There were four places of interest to visit today. One is a man-made lake built in the 14th century. It is an ancient reservoir that resolved potable water supply issues for the area for a few centuries. Of course, it is dispensable now. The guide told us that this area had ever been water-deprived for a decade until a big flood filled up the lake in 2005.
One of the doorways leading to the lake was built by the painstaking effort of a prostitute. As the caste system was quite obvious then, prostitutes had no status. Often worried that the doorway would be removed, a temple was built over the doorway and it is still here today. The ancients refused to walk through the doorway as they felt it was akin to going under a prostitute’s crotch. Now, the crowds throng through it.

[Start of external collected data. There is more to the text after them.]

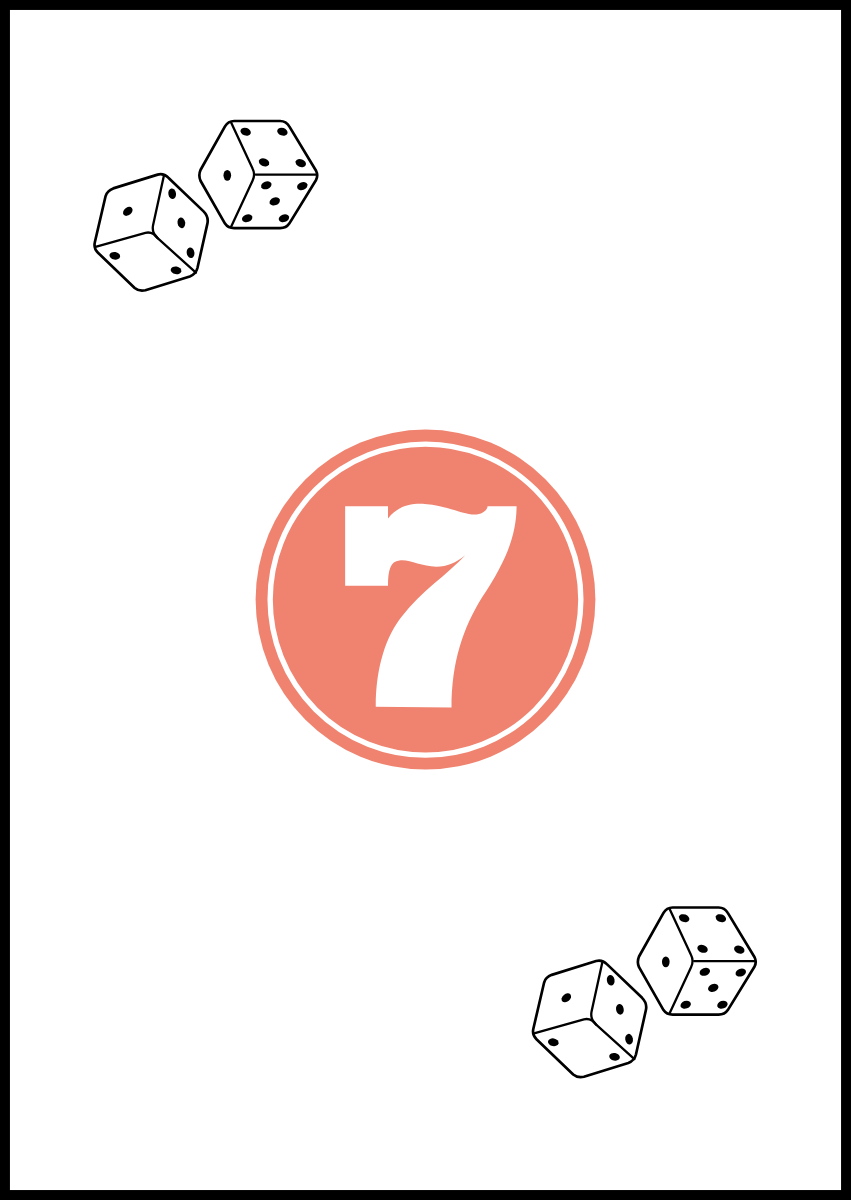
<!DOCTYPE html>
<html lang="en">
<head>
<meta charset="utf-8">
<title>Lucky Seven</title>
<style>
  :root {
    --paper: #ffffff;
    --ink: #000000;
    --coral: #ef836f;
    --canvas-w: 851px;
    --canvas-h: 1200px;
  }
  html, body {
    margin: 0;
    padding: 0;
    background: var(--paper);
    overflow: hidden;
  }
  .poster {
    display: block;
    width: var(--canvas-w);
    height: var(--canvas-h);
  }
  .frame { fill: none; stroke: var(--ink); stroke-width: 13; }
  .die-body { fill: var(--paper); stroke: var(--ink); stroke-width: 3.5; stroke-linejoin: round; }
  .die-edge { fill: none; stroke: var(--ink); stroke-width: 3; stroke-linejoin: round; stroke-linecap: round; }
  .pip { fill: var(--ink); }
  .badge-disc { fill: var(--coral); }
  .badge-ring { fill: none; stroke: var(--paper); stroke-width: 7; }
  .numeral { fill: var(--paper); }
</style>
</head>
<body>
<svg class="poster" viewBox="0 0 1112 1567" preserveAspectRatio="none" role="img" aria-label="Lucky seven badge with pairs of dice">
  <defs>
    <ellipse id="pip" class="pip" rx="7" ry="5"/>
    <ellipse id="pip-upright" class="pip" rx="5" ry="7"/>

    <g id="dice-pair">
      <!-- tilted die -->
      <g class="tilted-die">
        <path class="die-body" d="M148,246 L206,228 Q214,226 220,232 L266,276 Q273,283 271,292 L258,350 Q256,358 248,361 L190,379 Q182,381 176,376 L128,330 Q122,324 124,316 L138,256 Q140,249 148,246 Z"/>
        <path class="die-edge" d="M214,230 L200,294 Q198,304 206,311 L256,356"/>
        <path class="die-edge" d="M126,322 L190,304 Q200,302 206,311"/>
        <use href="#pip" transform="translate(167,276) rotate(-40)"/>
        <use href="#pip-upright" transform="translate(225,253) rotate(-10)"/>
        <use href="#pip-upright" transform="translate(237,291) rotate(-10)"/>
        <use href="#pip-upright" transform="translate(249,330) rotate(-10)"/>
        <use href="#pip" transform="translate(150,334) rotate(10)"/>
        <use href="#pip" transform="translate(230,353) rotate(10)"/>
      </g>
      <!-- upright die -->
      <g class="upright-die">
        <path class="die-body" d="M306,158 L366,158 Q374,158 378,165 L413,223 Q416,229 413,235 L378,292 Q374,298 366,298 L306,298 Q298,298 294,292 L262,236 Q259,229 262,222 L294,165 Q298,158 306,158 Z"/>
        <path class="die-edge" d="M302,160 L330,220 Q334,228 330,236 L302,296"/>
        <path class="die-edge" d="M334,228 L414,228"/>
        <use href="#pip-upright" transform="translate(297,229)"/>
        <use href="#pip" transform="translate(321,172) rotate(20)"/>
        <use href="#pip" transform="translate(369,172) rotate(20)"/>
        <use href="#pip" transform="translate(345,212) rotate(20)"/>
        <use href="#pip" transform="translate(393,213) rotate(20)"/>
        <use href="#pip" transform="translate(348,242) rotate(-20)"/>
        <use href="#pip" transform="translate(395,243) rotate(-20)"/>
        <use href="#pip" transform="translate(359,263) rotate(-20)"/>
        <use href="#pip" transform="translate(323,285) rotate(-20)"/>
        <use href="#pip" transform="translate(371,285) rotate(-20)"/>
      </g>
    </g>
  </defs>

  <rect x="0" y="0" width="1112" height="1567" fill="var(--paper)"/>
  <rect class="frame" x="6.5" y="6.5" width="1099" height="1554"/>

  <use href="#dice-pair"/>
  <use href="#dice-pair" transform="translate(573,1027)"/>

  <g class="seven-badge">
    <circle class="badge-disc" cx="556" cy="783" r="222"/>
    <circle class="badge-ring" cx="556" cy="783" r="203"/>
    <path class="numeral" d="M451,661 L507,661 L507,677 C520,661 535,657 555,658 C580,659 605,672 620,672 C630,672 637,666 637,661 L675,661 C675,700 660,735 630,780 C605,820 590,865 590,924 L491,923 C491,870 505,830 525,805 C550,772 585,750 608,725 C595,735 585,740 570,740 C550,740 535,730 522,732 C510,733 507,745 507,765 L451,765 Z"/>
  </g>
</svg>
</body>
</html>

The second place of interest was an ancient fort. The fort appeared to only have one access point, which belied the fact that there were many underground tunnels that led to other areas. The Mongolian troops had attempted to seize the city several times by trapping the denizens within but all the attempts failed. In the end, the Mongols had no choice but to conquer the faraway lands of Turkey and Afghanistan.

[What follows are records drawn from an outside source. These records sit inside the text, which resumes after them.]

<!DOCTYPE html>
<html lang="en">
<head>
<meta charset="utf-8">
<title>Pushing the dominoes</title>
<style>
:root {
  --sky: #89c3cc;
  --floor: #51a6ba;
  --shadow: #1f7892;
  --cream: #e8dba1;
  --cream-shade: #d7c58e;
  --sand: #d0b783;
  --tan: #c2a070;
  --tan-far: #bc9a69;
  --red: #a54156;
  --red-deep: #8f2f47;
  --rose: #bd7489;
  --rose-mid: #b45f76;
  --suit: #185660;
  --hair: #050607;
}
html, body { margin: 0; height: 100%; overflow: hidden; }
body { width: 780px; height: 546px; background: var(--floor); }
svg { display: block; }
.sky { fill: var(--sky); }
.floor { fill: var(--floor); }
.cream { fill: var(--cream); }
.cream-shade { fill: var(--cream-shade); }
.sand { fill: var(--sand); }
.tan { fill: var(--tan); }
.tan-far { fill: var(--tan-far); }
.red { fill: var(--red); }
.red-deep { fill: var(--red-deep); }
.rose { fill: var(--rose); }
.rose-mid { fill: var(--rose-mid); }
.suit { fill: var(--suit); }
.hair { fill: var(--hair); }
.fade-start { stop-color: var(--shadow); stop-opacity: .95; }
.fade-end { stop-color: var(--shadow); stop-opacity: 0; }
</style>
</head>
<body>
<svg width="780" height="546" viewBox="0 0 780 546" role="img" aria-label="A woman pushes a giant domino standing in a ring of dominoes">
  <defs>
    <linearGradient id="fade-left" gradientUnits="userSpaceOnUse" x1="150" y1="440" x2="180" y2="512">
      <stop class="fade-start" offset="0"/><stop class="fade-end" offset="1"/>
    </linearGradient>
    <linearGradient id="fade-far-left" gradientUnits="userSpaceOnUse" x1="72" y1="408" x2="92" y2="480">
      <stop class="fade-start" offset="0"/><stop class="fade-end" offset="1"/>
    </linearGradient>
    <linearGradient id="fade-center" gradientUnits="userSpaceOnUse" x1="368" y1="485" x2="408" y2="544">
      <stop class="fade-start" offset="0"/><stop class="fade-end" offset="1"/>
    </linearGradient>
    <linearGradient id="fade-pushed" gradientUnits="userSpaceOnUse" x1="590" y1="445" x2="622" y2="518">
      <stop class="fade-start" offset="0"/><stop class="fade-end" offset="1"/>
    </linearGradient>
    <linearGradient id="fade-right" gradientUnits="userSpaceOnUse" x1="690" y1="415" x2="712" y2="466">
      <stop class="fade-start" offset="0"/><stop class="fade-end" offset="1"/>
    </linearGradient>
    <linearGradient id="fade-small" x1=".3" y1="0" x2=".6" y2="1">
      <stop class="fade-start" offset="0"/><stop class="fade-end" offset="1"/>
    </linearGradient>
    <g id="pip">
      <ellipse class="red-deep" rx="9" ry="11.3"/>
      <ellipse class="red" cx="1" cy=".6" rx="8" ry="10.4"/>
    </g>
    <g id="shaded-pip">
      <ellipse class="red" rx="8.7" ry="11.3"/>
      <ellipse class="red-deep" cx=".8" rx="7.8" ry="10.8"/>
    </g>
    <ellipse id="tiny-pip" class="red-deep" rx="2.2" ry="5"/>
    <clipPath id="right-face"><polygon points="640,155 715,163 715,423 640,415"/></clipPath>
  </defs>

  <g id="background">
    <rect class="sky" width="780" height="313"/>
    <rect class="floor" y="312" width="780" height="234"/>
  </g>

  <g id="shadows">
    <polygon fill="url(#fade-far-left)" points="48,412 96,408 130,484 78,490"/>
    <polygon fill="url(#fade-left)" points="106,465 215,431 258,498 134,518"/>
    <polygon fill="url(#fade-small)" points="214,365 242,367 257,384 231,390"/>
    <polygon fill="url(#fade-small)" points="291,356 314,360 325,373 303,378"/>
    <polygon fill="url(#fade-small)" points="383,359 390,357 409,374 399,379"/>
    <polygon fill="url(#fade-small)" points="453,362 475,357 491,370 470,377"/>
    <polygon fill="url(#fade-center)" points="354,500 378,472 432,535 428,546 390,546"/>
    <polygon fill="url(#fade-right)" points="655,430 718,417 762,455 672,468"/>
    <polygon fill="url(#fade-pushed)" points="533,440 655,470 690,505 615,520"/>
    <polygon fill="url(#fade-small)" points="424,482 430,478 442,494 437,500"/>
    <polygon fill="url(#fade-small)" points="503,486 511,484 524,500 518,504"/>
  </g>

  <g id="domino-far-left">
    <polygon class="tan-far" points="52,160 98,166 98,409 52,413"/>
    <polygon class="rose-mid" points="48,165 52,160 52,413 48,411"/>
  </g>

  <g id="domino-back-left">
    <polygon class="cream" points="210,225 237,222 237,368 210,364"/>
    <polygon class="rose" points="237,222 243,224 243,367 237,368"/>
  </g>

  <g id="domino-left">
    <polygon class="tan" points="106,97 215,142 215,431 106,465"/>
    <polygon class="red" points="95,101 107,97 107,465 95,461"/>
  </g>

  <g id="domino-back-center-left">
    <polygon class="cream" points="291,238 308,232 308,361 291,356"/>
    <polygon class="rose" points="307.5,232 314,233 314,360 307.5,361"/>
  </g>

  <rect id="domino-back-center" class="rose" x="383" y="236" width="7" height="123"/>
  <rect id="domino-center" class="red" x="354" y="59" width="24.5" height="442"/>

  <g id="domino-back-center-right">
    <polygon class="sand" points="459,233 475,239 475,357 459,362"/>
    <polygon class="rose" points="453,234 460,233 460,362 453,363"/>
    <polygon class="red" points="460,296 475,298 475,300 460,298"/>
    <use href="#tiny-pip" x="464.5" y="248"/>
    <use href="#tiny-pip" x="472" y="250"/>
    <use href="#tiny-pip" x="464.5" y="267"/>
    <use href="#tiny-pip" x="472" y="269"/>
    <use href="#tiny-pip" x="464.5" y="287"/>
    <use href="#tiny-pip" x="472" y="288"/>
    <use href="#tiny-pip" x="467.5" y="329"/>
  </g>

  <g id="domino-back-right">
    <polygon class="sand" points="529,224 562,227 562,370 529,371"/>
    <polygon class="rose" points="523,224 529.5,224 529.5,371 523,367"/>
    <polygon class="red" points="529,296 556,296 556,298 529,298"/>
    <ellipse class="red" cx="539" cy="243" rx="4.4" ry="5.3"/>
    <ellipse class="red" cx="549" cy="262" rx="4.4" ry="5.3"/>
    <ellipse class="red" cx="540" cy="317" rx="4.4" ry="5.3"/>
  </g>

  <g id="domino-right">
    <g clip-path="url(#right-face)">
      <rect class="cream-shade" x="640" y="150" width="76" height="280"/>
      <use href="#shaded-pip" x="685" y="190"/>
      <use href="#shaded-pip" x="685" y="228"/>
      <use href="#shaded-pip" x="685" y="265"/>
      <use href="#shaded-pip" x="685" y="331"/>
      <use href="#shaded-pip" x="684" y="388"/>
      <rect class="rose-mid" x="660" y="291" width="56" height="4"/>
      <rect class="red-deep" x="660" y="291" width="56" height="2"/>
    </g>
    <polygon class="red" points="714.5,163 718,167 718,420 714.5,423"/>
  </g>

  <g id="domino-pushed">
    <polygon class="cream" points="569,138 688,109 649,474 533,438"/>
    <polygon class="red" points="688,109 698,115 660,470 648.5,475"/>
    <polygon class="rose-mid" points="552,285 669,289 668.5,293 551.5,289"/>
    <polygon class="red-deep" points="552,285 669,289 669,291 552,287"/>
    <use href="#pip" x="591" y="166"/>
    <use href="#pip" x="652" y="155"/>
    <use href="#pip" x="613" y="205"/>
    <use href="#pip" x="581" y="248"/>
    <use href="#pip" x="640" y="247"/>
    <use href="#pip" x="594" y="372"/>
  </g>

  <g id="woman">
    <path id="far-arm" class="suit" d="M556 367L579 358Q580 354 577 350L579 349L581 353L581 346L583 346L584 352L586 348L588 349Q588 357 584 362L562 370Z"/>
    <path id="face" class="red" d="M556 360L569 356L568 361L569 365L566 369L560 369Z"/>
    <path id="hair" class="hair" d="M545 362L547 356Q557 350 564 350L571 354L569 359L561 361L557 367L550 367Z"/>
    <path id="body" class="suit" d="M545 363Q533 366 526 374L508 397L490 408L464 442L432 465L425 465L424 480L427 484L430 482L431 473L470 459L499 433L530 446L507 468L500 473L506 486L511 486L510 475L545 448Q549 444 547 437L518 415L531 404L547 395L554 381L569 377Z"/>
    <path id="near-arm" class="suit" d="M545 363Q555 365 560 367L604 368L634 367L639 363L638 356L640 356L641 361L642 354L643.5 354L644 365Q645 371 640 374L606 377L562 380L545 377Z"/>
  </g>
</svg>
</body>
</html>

The place used to be a spice-trading route in the past, and also served as the main route of travel to Middle East, sharing its fame with the Silk Road. Later on, the spices and silk trade switched to using sea routes and this route slowly faded into the background, until it transformed into today's tourism spot.
The ancient fort has quite a few temples and is segregated into business and housing districts. It is said that around 2 to 3 thousand families had housed within the area. The ancient fort is built on a hill, with the higher areas developed into a hotel district as the beauty of the area beckons. There are three doorways to the ancient fort, each one of them meandering in such a way that you could not see one from another. This also serves as a form of defence. There are many paintings, cloth, antiques and many other types of art works, but you must bargain your way through.

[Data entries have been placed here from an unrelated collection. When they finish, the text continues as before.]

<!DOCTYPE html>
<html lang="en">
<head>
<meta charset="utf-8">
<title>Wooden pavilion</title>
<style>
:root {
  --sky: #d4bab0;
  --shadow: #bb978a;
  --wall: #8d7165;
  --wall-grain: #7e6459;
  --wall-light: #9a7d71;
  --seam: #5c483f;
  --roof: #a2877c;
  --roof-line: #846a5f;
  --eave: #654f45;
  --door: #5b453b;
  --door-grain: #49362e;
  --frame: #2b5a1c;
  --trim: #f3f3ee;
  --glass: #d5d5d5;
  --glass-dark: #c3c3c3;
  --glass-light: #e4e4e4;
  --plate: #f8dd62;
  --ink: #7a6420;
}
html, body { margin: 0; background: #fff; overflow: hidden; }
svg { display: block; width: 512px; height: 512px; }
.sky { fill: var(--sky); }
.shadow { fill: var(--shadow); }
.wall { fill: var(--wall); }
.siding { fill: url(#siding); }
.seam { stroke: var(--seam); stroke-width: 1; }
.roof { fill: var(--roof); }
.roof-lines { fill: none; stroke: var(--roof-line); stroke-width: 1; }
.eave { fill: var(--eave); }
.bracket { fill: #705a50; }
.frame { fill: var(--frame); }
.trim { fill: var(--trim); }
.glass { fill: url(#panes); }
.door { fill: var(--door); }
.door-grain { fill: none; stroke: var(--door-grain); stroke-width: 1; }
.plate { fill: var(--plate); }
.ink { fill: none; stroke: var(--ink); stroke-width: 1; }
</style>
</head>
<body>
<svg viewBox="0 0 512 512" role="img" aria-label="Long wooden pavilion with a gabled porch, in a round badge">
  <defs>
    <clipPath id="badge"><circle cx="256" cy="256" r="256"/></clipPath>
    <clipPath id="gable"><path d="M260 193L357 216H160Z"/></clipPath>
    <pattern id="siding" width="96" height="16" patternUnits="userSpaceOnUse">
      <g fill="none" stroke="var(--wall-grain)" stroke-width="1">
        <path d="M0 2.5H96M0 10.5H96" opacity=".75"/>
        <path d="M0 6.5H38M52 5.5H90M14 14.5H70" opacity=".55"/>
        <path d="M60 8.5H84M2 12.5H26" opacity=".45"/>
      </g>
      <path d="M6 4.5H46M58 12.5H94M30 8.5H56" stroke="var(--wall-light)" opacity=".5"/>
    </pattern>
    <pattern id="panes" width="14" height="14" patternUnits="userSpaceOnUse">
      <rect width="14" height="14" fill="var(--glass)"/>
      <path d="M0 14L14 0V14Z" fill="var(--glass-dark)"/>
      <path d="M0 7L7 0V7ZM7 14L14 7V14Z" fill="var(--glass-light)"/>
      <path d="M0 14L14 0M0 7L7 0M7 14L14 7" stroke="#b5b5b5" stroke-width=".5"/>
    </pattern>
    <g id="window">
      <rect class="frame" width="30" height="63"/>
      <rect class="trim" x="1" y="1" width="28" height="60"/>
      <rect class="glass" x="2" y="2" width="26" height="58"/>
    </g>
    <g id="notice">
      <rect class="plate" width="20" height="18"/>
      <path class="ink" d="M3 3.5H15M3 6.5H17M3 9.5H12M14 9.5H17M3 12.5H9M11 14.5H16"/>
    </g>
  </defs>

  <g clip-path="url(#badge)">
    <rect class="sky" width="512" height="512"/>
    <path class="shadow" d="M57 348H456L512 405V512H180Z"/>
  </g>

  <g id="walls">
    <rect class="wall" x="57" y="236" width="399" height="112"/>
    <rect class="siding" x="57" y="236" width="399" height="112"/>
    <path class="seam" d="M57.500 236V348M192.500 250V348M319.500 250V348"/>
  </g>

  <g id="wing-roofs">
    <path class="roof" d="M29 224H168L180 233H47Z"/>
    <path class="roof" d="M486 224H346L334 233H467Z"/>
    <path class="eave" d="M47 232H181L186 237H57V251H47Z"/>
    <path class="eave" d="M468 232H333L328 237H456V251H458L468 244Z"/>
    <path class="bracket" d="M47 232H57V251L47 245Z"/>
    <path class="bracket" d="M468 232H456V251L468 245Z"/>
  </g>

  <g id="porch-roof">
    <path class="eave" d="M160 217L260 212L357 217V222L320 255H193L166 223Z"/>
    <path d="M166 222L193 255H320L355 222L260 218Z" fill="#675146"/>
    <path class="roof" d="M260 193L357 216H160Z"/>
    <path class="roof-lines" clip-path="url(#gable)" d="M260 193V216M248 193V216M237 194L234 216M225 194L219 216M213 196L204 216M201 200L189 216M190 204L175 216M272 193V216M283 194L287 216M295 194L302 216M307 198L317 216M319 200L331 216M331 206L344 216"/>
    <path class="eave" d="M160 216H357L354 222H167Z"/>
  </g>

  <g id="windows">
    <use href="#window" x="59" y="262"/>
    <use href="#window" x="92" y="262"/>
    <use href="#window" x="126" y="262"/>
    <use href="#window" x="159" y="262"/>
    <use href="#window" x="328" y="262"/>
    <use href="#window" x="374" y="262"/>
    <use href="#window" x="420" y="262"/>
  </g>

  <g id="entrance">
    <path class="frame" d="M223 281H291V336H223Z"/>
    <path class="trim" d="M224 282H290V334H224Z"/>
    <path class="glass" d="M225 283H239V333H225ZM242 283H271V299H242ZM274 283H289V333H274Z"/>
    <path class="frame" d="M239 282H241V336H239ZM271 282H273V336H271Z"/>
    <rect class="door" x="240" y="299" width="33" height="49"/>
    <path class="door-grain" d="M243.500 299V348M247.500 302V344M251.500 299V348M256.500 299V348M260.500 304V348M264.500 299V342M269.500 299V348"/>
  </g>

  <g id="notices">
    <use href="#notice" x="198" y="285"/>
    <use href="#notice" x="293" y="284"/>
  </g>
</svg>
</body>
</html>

The third and fourth spots were all mansions of past affluent people. The first was the residence of the ex-Rajasthan prime minister, which was built by two brothers who were professional masons. The design looks symmetrical until you look at them closely. It took 4 years to complete and their descendants reside within to this day. The front of the mansion serves as a tourist centre while the back serves as living quarters.
Another attraction was a five-storey apartment that took thirty years to complete. Currently, this grand house is under the partial possession of the family that owns it while the other part is taken over by the government and used as a cultural exhibition centre. The centre is of significant historical value and is definitely worth visiting.
The last attraction is the mausoleum of the old royalty. Sikhism requires that its believers are cremated after death and their ashes scattered into the sea or rivers. It is the same for the king. The mausoleum is but a memorial. This attraction has always been a crematorium and a location for watching the sunset. It only opens at 4pm. We arrived at 1plus, so it was fortunate that the driver had his way of getting us in so that we could take pictures and walk around.
I did not see the sunset yesterday, and I pined to relive the experience of riding a camel, so I spent a thousand plus rupees to see Rajasthan’s bewitching sunset.
Some things have to be experienced for ourselves. Watching the sunset in the desert is like sending off your beloved kin in a sea of sand. On the way back we saw large armies of soldiers. I had a sense of déjà vu that something major was about to happen.